■ The task: For each line in the data below that has the word "path", copy that line.

■ Collected data:
•••••

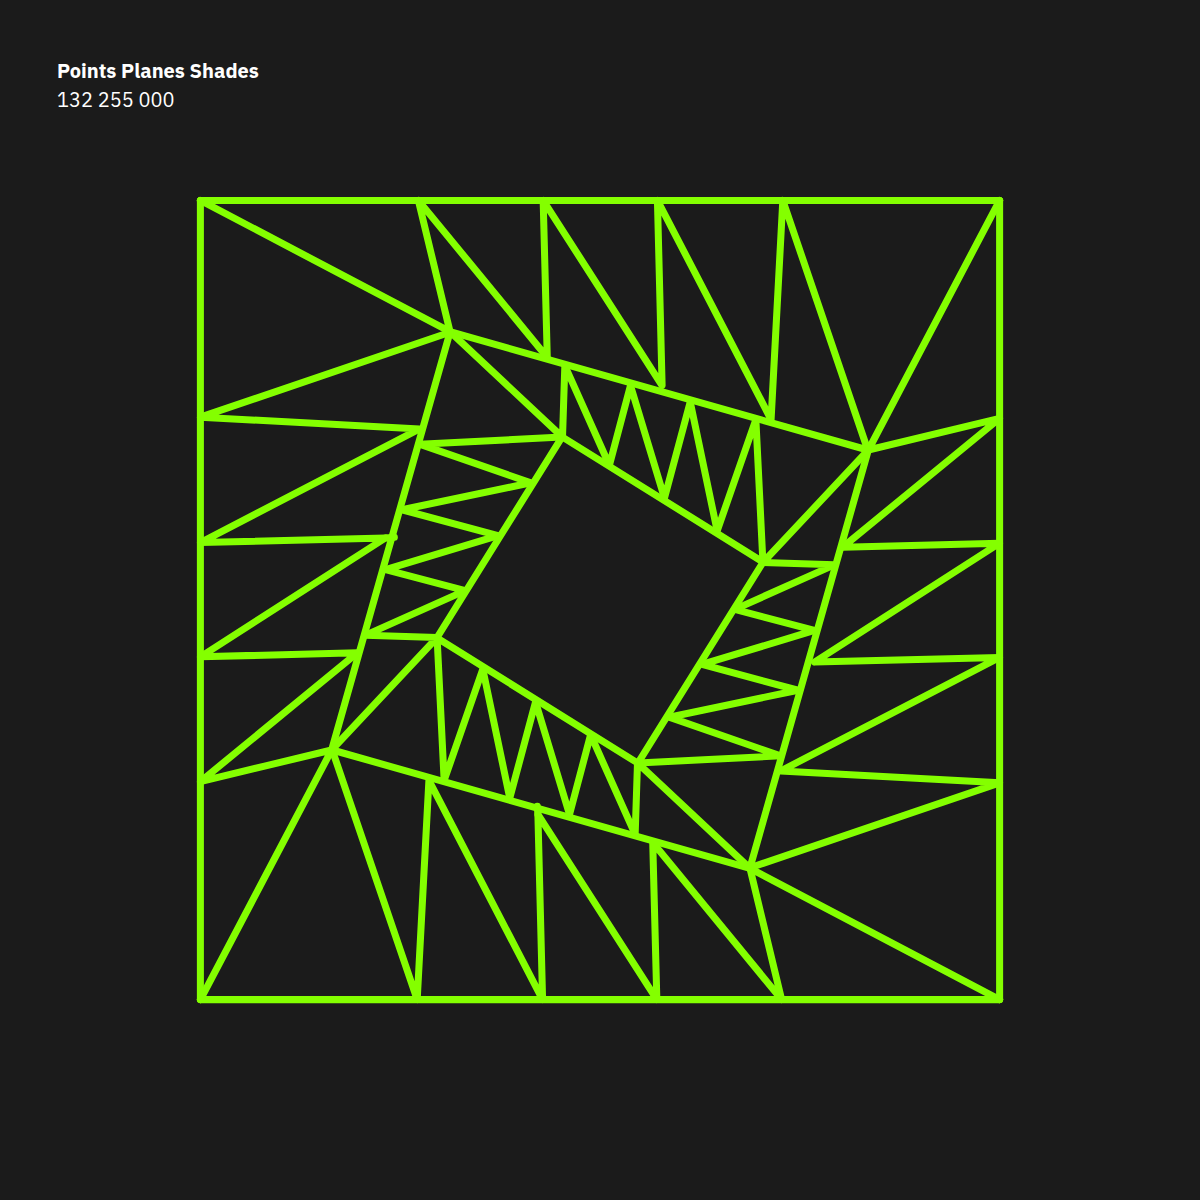
<!DOCTYPE html>
<html lang="en">
<head>
<meta charset="utf-8">
<title>Points Planes Shades – 132 255 000</title>
<link rel="stylesheet" href="https://fonts.googleapis.com/css2?family=IBM+Plex+Sans:wght@400;700&amp;display=swap">
<style>
  :root {
    --ground: #1b1b1b;
    --line: #84ff00;
    --text: #ffffff;
  }
  * { box-sizing: border-box; margin: 0; padding: 0; }
  html, body { width: 1200px; height: 1200px; overflow: hidden; background: var(--ground); }
  .poster { position: relative; width: 1200px; height: 1200px; overflow: hidden; background: var(--ground); }
  .caption {
    position: absolute;
    left: 57px;
    top: 56px;
    color: var(--text);
    font-family: "IBM Plex Sans", sans-serif;
    font-size: 20px;
    line-height: 29px;
    white-space: nowrap;
  }
  .series { font-size: inherit; font-weight: 700; }
  .colour-value { font-weight: 400; }
  .figure { position: absolute; left: 0; top: 0; display: block; width: 1200px; height: 1200px; }
  .lines {
    fill: none;
    stroke: var(--line);
    stroke-width: 6;
    stroke-linecap: round;
    stroke-linejoin: round;
  }
</style>
</head>
<body>
<main class="poster">
  <header class="caption">
    <h1 class="series">Points Planes Shades</h1>
    <p class="colour-value">132 255 000</p>
  </header>

  <svg class="figure" viewBox="0 0 1024 1024" role="img" aria-label="Three nested squares, each turned further, joined by zigzag lines">
    <defs>
      <g id="quarter">
        <!-- one side of each nested square -->
        <path class="outer-side" d="M171 171H853"/>
        <path class="middle-side" d="M384 283L740.5 384"/>
        <path class="inner-side" d="M480 373L651 479.500"/>
        <!-- outer square to middle square -->
        <path class="outer-zigzag" d="M171 171L384 283L357 171L467 305L463.500 171L565 329L561 171L658 358L668 171L740.500 384"/>
        <!-- middle square to inner square -->
        <path class="inner-zigzag" d="M384 283L480 373L482 312L520 397L538 329L567 425L589 343L612 453L645 358L651 479.500"/>
      </g>
    </defs>
    <g class="lines">
      <use href="#quarter"/>
      <use href="#quarter" transform="rotate(90 512 512)"/>
      <use href="#quarter" transform="rotate(180 512 512)"/>
      <use href="#quarter" transform="rotate(270 512 512)"/>
      <path class="overhangs" d="M329 459L336.500 458.500M459 695L458.500 688"/>
    </g>
  </svg>
</main>
</body>
</html>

•••••

■ Result for this exercise:
        <path class="outer-side" d="M171 171H853"/>
        <path class="middle-side" d="M384 283L740.5 384"/>
        <path class="inner-side" d="M480 373L651 479.500"/>
        <path class="outer-zigzag" d="M171 171L384 283L357 171L467 305L463.500 171L565 329L561 171L658 358L668 171L740.500 384"/>
        <path class="inner-zigzag" d="M384 283L480 373L482 312L520 397L538 329L567 425L589 343L612 453L645 358L651 479.500"/>
      <path class="overhangs" d="M329 459L336.500 458.500M459 695L458.500 688"/>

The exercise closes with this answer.